Nothing but the lines from the first line of the material below through the line that holds "var(--white); stroke: var(--green);" should be set down, exactly and with pictures left out.
── Data extract
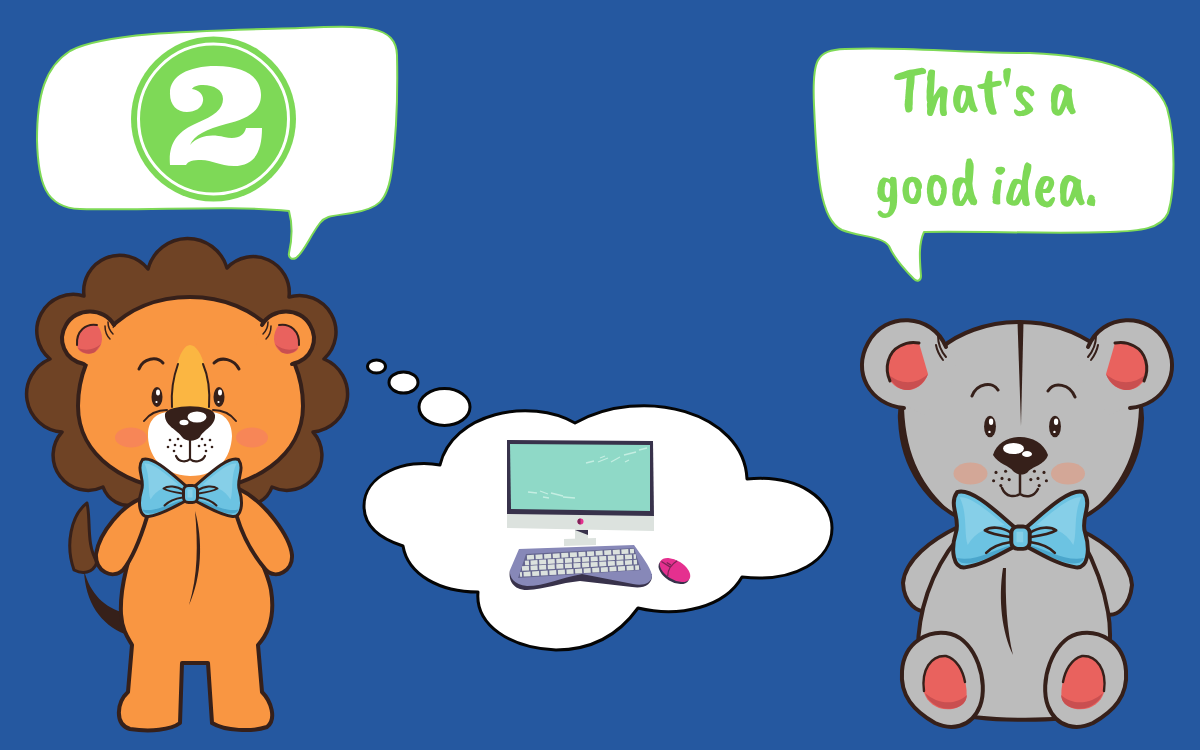
<!DOCTYPE html>
<html lang="en">
<head>
<meta charset="utf-8">
<title>That's a good idea</title>
<link rel="stylesheet" href="https://fonts.googleapis.com/css2?family=Caveat+Brush&display=swap">
<style>
:root {
  --sky: #2558a0;
  --green: #7ed957;
  --white: #ffffff;
  --ink: #36201a;
  --black: #050505;
  --mane: #6f4325;
  --orange: #f99642;
  --gold: #fbb642;
  --coral: #e9625e;
  --coral-dark: #c94f50;
  --blush-lion: #f78657;
  --blush-bear: #d3a797;
  --grey: #bcbcbc;
  --bow: #6cc3e2;
  --bow-light: #86cfe8;
  --bow-dark: #4ba6cc;
  --teal: #8fd9c7;
  --frame: #38324b;
  --chin: #dce2de;
  --lilac: #8788b8;
  --pink: #e5308f;
}
html, body { margin: 0; padding: 0; overflow: hidden; background: var(--sky); }
.canvas { display: block; width: 1200px; height: 750px; }
.bubble { fill: var(--white); stroke: var(--green); stroke-width: 2; stroke-linejoin: round; }
.speech { font-family: "Caveat Brush", cursive; font-size: 66px; fill: var(--green); }
.line { fill: none; stroke: var(--ink); stroke-width: 3; stroke-linecap: round; stroke-linejoin: round; }
.thin { stroke-width: 1.5; }
.edge { stroke: var(--ink); stroke-width: 4; stroke-linejoin: round; stroke-linecap: round; }
.mane { fill: var(--mane); }
.orange { fill: var(--orange); }
.grey { fill: var(--grey); }
.ink { fill: var(--ink); }
.white { fill: var(--white); }
.coral { fill: var(--coral); }
.coral-dark { fill: var(--coral-dark); }
.cloud { fill: var(--white); stroke: var(--black); stroke-width: 3; stroke-linejoin: round; }
.keys { fill: none; stroke: var(--chin); stroke-width: 4.6; stroke-dasharray: 7 1.6; }
</style>
</head>
<body>
<svg class="canvas" viewBox="0 0 1200 750" role="img" aria-label="A lion thinks of a computer while a bear says that's a good idea">
  <defs>
    <g id="bow-wing">
      <path d="M-4 -7C-16 -17 -37 -38 -48 -34C-55 -24 -45 -14 -49 -3C-53 10 -51 24 -42 23C-28 21 -16 13 -4 7Z" fill="var(--bow)"/>
      <path d="M-46 -30C-37 -31 -22 -17 -12 -9C-24 -8 -34 -4 -40 6C-43 -2 -40 -18 -46 -30Z" fill="var(--bow-light)"/>
      <path d="M-48 16C-46 25 -24 18 -6 6C-20 9 -34 19 -48 16Z" fill="var(--bow-dark)"/>
      <path class="line" d="M-4 -7C-16 -17 -37 -38 -48 -34C-55 -24 -45 -14 -49 -3C-53 10 -51 24 -42 23C-28 21 -16 13 -4 7Z"/>
      <path class="line" stroke-width="2" d="M-7 -3C-14 -8 -23 -8 -27 -5C-22 -2 -15 -1 -8 0M-8 4C-15 5 -22 8 -26 12" style="stroke-width:2"/>
    </g>
    <g id="bow-tie">
      <use href="#bow-wing"/>
      <use href="#bow-wing" transform="scale(-1 1)"/>
      <rect class="line" x="-7" y="-8" width="14" height="17" rx="5" style="fill:var(--bow)"/>
      <path d="M-3 -4H2V4H-3Z" fill="var(--bow-light)"/>
    </g>
    <g id="eye">
      <ellipse class="ink" rx="5.5" ry="10"/>
      <ellipse class="white" cx="1" cy="-4.5" rx="2" ry="3"/>
      <circle class="white" cx="-.5" cy="5" r="1.1"/>
    </g>
    <g id="whisker-dots" class="ink">
      <circle cx="-12" cy="-4" r="1.3"/><circle cx="-15" cy="2" r="1.3"/><circle cx="-9" cy="3" r="1.3"/>
      <circle cx="-20" cy="-3" r="1.3"/><circle cx="-22" cy="4" r="1.3"/><circle cx="-16" cy="8" r="1.3"/>
    </g>
    <g id="lion-ear">
      <path class="orange edge" d="M84 364C64 360 57 340 66 325C76 307 104 307 114 325"/>
      <path class="orange" d="M83 361L112 326L120 345L95 370Z"/>
      <path class="coral" d="M77 344C77 330 87 323 97 325C104 333 104 346 95 352C87 356 77 353 77 344Z"/>
      <path class="coral-dark" d="M78 348C82 354 90 355 95 352L101 344C94 350 86 351 78 348Z"/>
      <path class="line" d="M77 345C76 331 86 323 97 325" style="stroke-width:2"/>
      <path class="line thin" d="M108 322C108 327 110 331 113 334M105 326C105 331 107 336 110 339"/>
    </g>
    <g id="bear-ear">
      <path class="grey edge" d="M904 408C869 404 852 372 868 343C885 311 932 313 946 347"/>
      <path class="grey" d="M906 406L944 349L960 372L925 415Z"/>
      <path class="coral" d="M887 366C889 347 904 340 919 343L928 374C924 386 913 391 905 390C894 388 886 380 887 366Z"/>
      <path class="coral-dark" d="M888 374C892 385 901 391 909 390C919 388 925 382 928 374C916 385 900 385 888 374Z"/>
      <path class="line" d="M890 381C884 368 888 352 900 346C907 342 914 342 919 343"/>
      <path class="line" d="M938 336C938 344 941 351 946 357M936 345C937 351 940 356 943 360" style="stroke-width:2"/>
    </g>
    <g id="bear-foot">
      <path class="grey edge" d="M902 671C904 641 930 629 951 634C976 641 989 682 980 706C971 729 950 730 935 723C914 711 900 696 902 671Z"/>
      <path class="coral" d="M923 685C923 664 936 655 947 657C961 662 969 686 966 699C962 709 949 711 939 708C929 704 923 696 923 685Z"/>
      <path class="coral-dark" d="M925 693C929 705 944 711 955 708C962 706 966 703 967 695C955 706 937 704 925 693Z"/>
      <path class="line" d="M924 691C921 670 931 655 946 656C957 659 963 671 965 682" style="stroke-width:2.4"/>
    </g>
  </defs>

  <rect width="1200" height="750" fill="var(--sky)"/>

  <g id="lion-speech">
    <path class="bubble" d="M37 140C37 95 45 67 70 51C105 32 200 31 300 28C365 25 396 25 397 55C398 100 397 130 392 168C388 203 377 209 352 213C335 216 326 215 320 223C310 236 304 252 296 258C292 260 288 258 289 253C293 235 292 222 289 211C230 205 150 211 80 209C45 208 38 182 37 140Z"/>
    <g id="number-badge" role="img" aria-label="2">
      <circle cx="213.500" cy="119" r="82.500" fill="var(--green)"/>
      <circle cx="213.500" cy="119" r="75" fill="none" stroke="var(--white)" stroke-width="3"/>
      <path class="white" d="M170 94C169 77 187 66 216 66C246 66 261 78 261 95C261 112 246 119 226 124C207 129 194 135 190 145C199 135 212 134 224 137C237 140 244 136 246 128H262C262 151 255 166 234 166C219 166 213 160 201 160C193 160 188 161 186 165H170C168 143 178 131 197 123C214 116 223 109 223 99C223 90 214 85 203 85C197 85 193 87 192 89C199 90 204 95 203 101C202 108 195 112 187 112C177 112 170 105 170 94Z"/>
    </g>
  </g>

  <g id="bear-speech">
    <path class="bubble" d="M814 105C812 60 816 50 845 49C900 46 960 53 1030 53C1095 56 1152 68 1167 108C1176 140 1175 190 1168 213C1161 229 1140 231 1110 232C1050 234 980 231 924 232C918 245 920 262 921 276C921 281 917 282 914 279C903 268 894 258 889 246C882 236 860 237 842 230C820 220 817 175 814 105Z"/>
    <text class="speech" x="893" y="113" textLength="184">That's a</text>
    <text class="speech" x="874" y="204" textLength="224">good idea.</text>
  </g>

  <g id="thought">
    <ellipse class="cloud" cx="376.500" cy="366.500" rx="9" ry="6.500"/>
    <ellipse class="cloud" cx="403.500" cy="382.500" rx="14.500" ry="10.500"/>
    <ellipse class="cloud" cx="444.500" cy="407" rx="25.500" ry="18.500"/>
    <path class="cloud" d="M440 465C452 413 530 397 575 423C642 385 744 412 747 479C800 474 832 500 832 528C832 560 795 583 742 577C725 607 680 618 638 608C615 640 585 650 556 650C510 648 475 625 478 592C440 592 408 575 403 546C378 538 364 525 364 506C364 475 405 458 440 465Z"/>
    <g id="computer">
      <path d="M507 440L653 441L654 517L507 515Z" fill="var(--frame)"/>
      <path d="M510 444L650 445V511L511 509Z" fill="var(--teal)"/>
      <path d="M586 463l8-2m4 1l10-4m3 4l9-5m4-2l12-3m3-2l8-2M600 458l5-2m20 6l4-2M528 492l9 1m3-2l8 3m3-1l12 3m-20 1l6 1m14-1l12 1" fill="none" stroke="#c4eee2" stroke-width="1.300"/>
      <path d="M507 514L654 516V531L507 528Z" fill="var(--chin)"/>
      <circle cx="580.500" cy="521.500" r="3" fill="var(--pink)"/>
      <path d="M580.500 518.500a3 3 0 0 0 0 6Z" fill="#7d2457"/>
      <path d="M575 529H588V540H575Z" fill="var(--chin)"/>
      <path d="M575 530H588V535Z" fill="var(--frame)"/>
      <path d="M564 539L596 538V545L564 546Z" fill="var(--chin)"/>
      <path d="M510 570C508 580 513 590 527 590C545 589 560 583 580 581L632 587C643 589 653 585 652 574Z" fill="var(--frame)"/>
      <path d="M519 549L634 545C641 555 650 566 652 575C652 584 642 586 633 584L582 574C560 578 545 586 527 586C514 585 509 577 510 570Z" fill="var(--lilac)"/>
      <path d="M526 554L634 548L641 570L518 578Z" fill="#65668f"/>
      <path class="keys" d="M527 557.500L634 551"/>
      <path class="keys" d="M525 563L636 556.500" stroke-dashoffset="3"/>
      <path class="keys" d="M522 568.500L637 562"/>
      <path class="keys" d="M520 574.500L639 567.500" stroke-dashoffset="5"/>
      <g id="mouse" transform="translate(675 570) rotate(32)">
        <ellipse cx="0" cy="2" rx="17" ry="10" fill="var(--frame)"/>
        <ellipse rx="17" ry="9.500" fill="var(--pink)"/>
        <path d="M-3 -9C-6 -3 -6 4 -3 9M-16 0H-5M-11 -2h5" fill="none" stroke="#7d2457" stroke-width="1.300"/>
      </g>
    </g>
  </g>

  <g id="lion">
    <g id="lion-tail">
      <path class="ink" d="M84 570C90 594 105 608 125 613V634C101 625 85 602 84 570Z"/>
      <path class="mane edge" d="M87 503C71 515 65 545 74 570C82 574 93 574 97 562C86 545 91 520 87 503Z" style="stroke-width:3"/>
    </g>
    <path class="mane edge" d="M135 505A28 28 0 0 1 103 487A35 35 0 0 1 62 432A38 38 0 0 1 50 359A36.500 36.500 0 0 1 84 296A36 36 0 0 1 148 269A41 41 0 0 1 227 268A36 36 0 0 1 289 297A36.500 36.500 0 0 1 324 359A38 38 0 0 1 313 432A35 35 0 0 1 272 487A28 28 0 0 1 240 505Z" style="stroke-width:3.5"/>
    <g id="lion-body">
      <path class="orange edge" d="M148 500C138 535 119 575 121 614C122 630 128 638 132 645L128 692C117 702 114 724 130 729C150 732 171 730 180 723L182 663H208L212 723C225 731 252 732 267 727C277 719 271 701 262 692L258 645C270 632 275 615 271 590C266 562 245 535 237 500Z"/>
      <path class="orange edge" d="M146 497C122 503 99 534 96 554C95 571 112 580 123 570C132 559 140 540 147 517"/>
      <path class="orange edge" d="M239 489C266 502 290 537 292 555C293 571 276 580 266 570C254 556 244 540 237 517"/>
      <path class="ink" d="M195 511C203 540 202 576 189 605C198 575 198 545 195 511Z"/>
    </g>
    <g id="lion-head">
      <path class="orange edge" d="M190 297C122 297 78 348 78 406C78 455 125 490 190 490C255 490 303 455 303 406C303 348 258 297 190 297Z"/>
      <use href="#lion-ear"/>
      <use href="#lion-ear" transform="translate(376 0) scale(-1 1)"/>
      <path d="M172 412C171 380 179 345 190 345C202 345 211 380 210 412Z" fill="var(--gold)"/>
      <path class="line" d="M178 364C173 378 171 393 172 407M203 364C209 378 210 393 209 407" style="stroke-width:2"/>
      <ellipse cx="131" cy="437.500" rx="16" ry="10" fill="var(--blush-lion)"/>
      <ellipse cx="252" cy="437.500" rx="16" ry="10" fill="var(--blush-lion)"/>
      <path class="white" d="M190 476C161 475 147 454 148 433C149 417 160 411 172 412H208C222 411 232 420 232 436C231 458 218 476 190 476Z"/>
      <path class="line" d="M144 421C150 413 158 410 167 410M213 410C223 410 230 413 236 421" style="stroke-width:2"/>
      <path class="ink" d="M165 414C167 404 213 403 215 415C216 426 203 430 200 437C195 442 186 442 182 437C178 430 164 426 165 414Z"/>
      <ellipse class="white" cx="197" cy="417" rx="9.500" ry="5.500"/>
      <ellipse class="white" cx="184" cy="422.500" rx="4.500" ry="2.700"/>
      <path class="line" d="M190 440V458M176 456C179 463 187 462 190 459C194 463 202 462 205 456" style="stroke-width:2.2"/>
      <use href="#whisker-dots" x="190" y="443"/>
      <use href="#whisker-dots" transform="translate(190 443) scale(-1 1)"/>
      <use href="#eye" x="157" y="397"/>
      <use href="#eye" x="219" y="397"/>
      <path class="line" d="M139 369C143 358 157 356 163 363M214 363C221 356 234 359 239 369"/>
    </g>
    <use href="#bow-tie" transform="translate(190.500 493.500)"/>
  </g>

  <g id="bear">
    <g id="bear-body">
      <path class="grey edge" d="M958 527C931 540 905 560 903 583C904 603 917 614 931 611L975 560Z"/>
      <path class="grey edge" d="M1080 530C1110 544 1131 565 1132 585C1130 605 1118 618 1105 614L1060 560Z"/>
      <path class="grey edge" d="M958 538C932 570 916 612 918 660L950 712C980 722 1060 722 1085 714C1106 690 1114 645 1108 612C1103 583 1093 560 1082 540Z"/>
      <path class="ink" d="M1003 568C998 600 1002 632 1013 655C1007 630 1005 600 1006 568Z"/>
      <use href="#bear-foot"/>
      <use href="#bear-foot" transform="translate(2028 0) scale(-1 1)"/>
    </g>
    <g id="bear-head">
      <path class="grey edge" d="M1020 322C985 322 958 334 941 348C915 368 898 392 900 420C902 470 930 504 962 519C1000 533 1045 533 1080 519C1113 502 1140 470 1142 420C1143 392 1124 368 1098 347C1080 334 1055 322 1020 322Z"/>
      <path class="ink" d="M899 408C898 462 922 498 958 518C930 495 906 465 904 408ZM1143 408C1144 462 1120 498 1084 518C1112 495 1137 465 1139 408Z"/>
      <use href="#bear-ear"/>
      <use href="#bear-ear" transform="translate(2034 0) scale(-1 1)"/>
      <path class="ink" d="M1017.500 322H1023.500L1021 426Z"/>
      <ellipse cx="970.500" cy="473.500" rx="17" ry="11" fill="var(--blush-bear)"/>
      <ellipse cx="1068" cy="473.500" rx="17" ry="11" fill="var(--blush-bear)"/>
      <path class="ink" d="M993 455C1000 431 1040 431 1048 455C1045 465 1031 467 1028 472C1023 476 1017 475 1013 471C1010 466 998 464 993 455Z"/>
      <ellipse class="white" cx="1013.500" cy="448.500" rx="10.500" ry="5.500"/>
      <ellipse class="white" cx="1027" cy="454" rx="5" ry="3"/>
      <path class="line" d="M1020 473V494M1002 488C1006 498 1015 497 1020 494C1026 498 1034 497 1038 489" style="stroke-width:2.5"/>
      <use href="#whisker-dots" transform="translate(1020 476) scale(1.200)"/>
      <use href="#whisker-dots" transform="translate(1020 476) scale(-1.200 1.200)"/>
      <use href="#eye" transform="translate(990 426.500) scale(1.080)"/>
      <use href="#eye" transform="translate(1055 426.500) scale(1.080)"/>
      <path class="line" d="M972 396C977 383 993 381 998 390M1048 391C1054 381 1070 384 1075 397"/>
    </g>
    <use href="#bow-tie" transform="translate(1020.500 537) scale(1.320)"/>
  </g>
</svg>
</body>
</html>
────
Written response:
<!DOCTYPE html>
<html lang="en">
<head>
<meta charset="utf-8">
<title>That's a good idea</title>
<link rel="stylesheet" href="https://fonts.googleapis.com/css2?family=Caveat+Brush&display=swap">
<style>
:root {
  --sky: #2558a0;
  --green: #7ed957;
  --white: #ffffff;
  --ink: #36201a;
  --black: #050505;
  --mane: #6f4325;
  --orange: #f99642;
  --gold: #fbb642;
  --coral: #e9625e;
  --coral-dark: #c94f50;
  --blush-lion: #f78657;
  --blush-bear: #d3a797;
  --grey: #bcbcbc;
  --bow: #6cc3e2;
  --bow-light: #86cfe8;
  --bow-dark: #4ba6cc;
  --teal: #8fd9c7;
  --frame: #38324b;
  --chin: #dce2de;
  --lilac: #8788b8;
  --pink: #e5308f;
}
html, body { margin: 0; padding: 0; overflow: hidden; background: var(--sky); }
.canvas { display: block; width: 1200px; height: 750px; }
.bubble { fill: var(--white); stroke: var(--green); stroke-width: 2; stroke-linejoin: round; }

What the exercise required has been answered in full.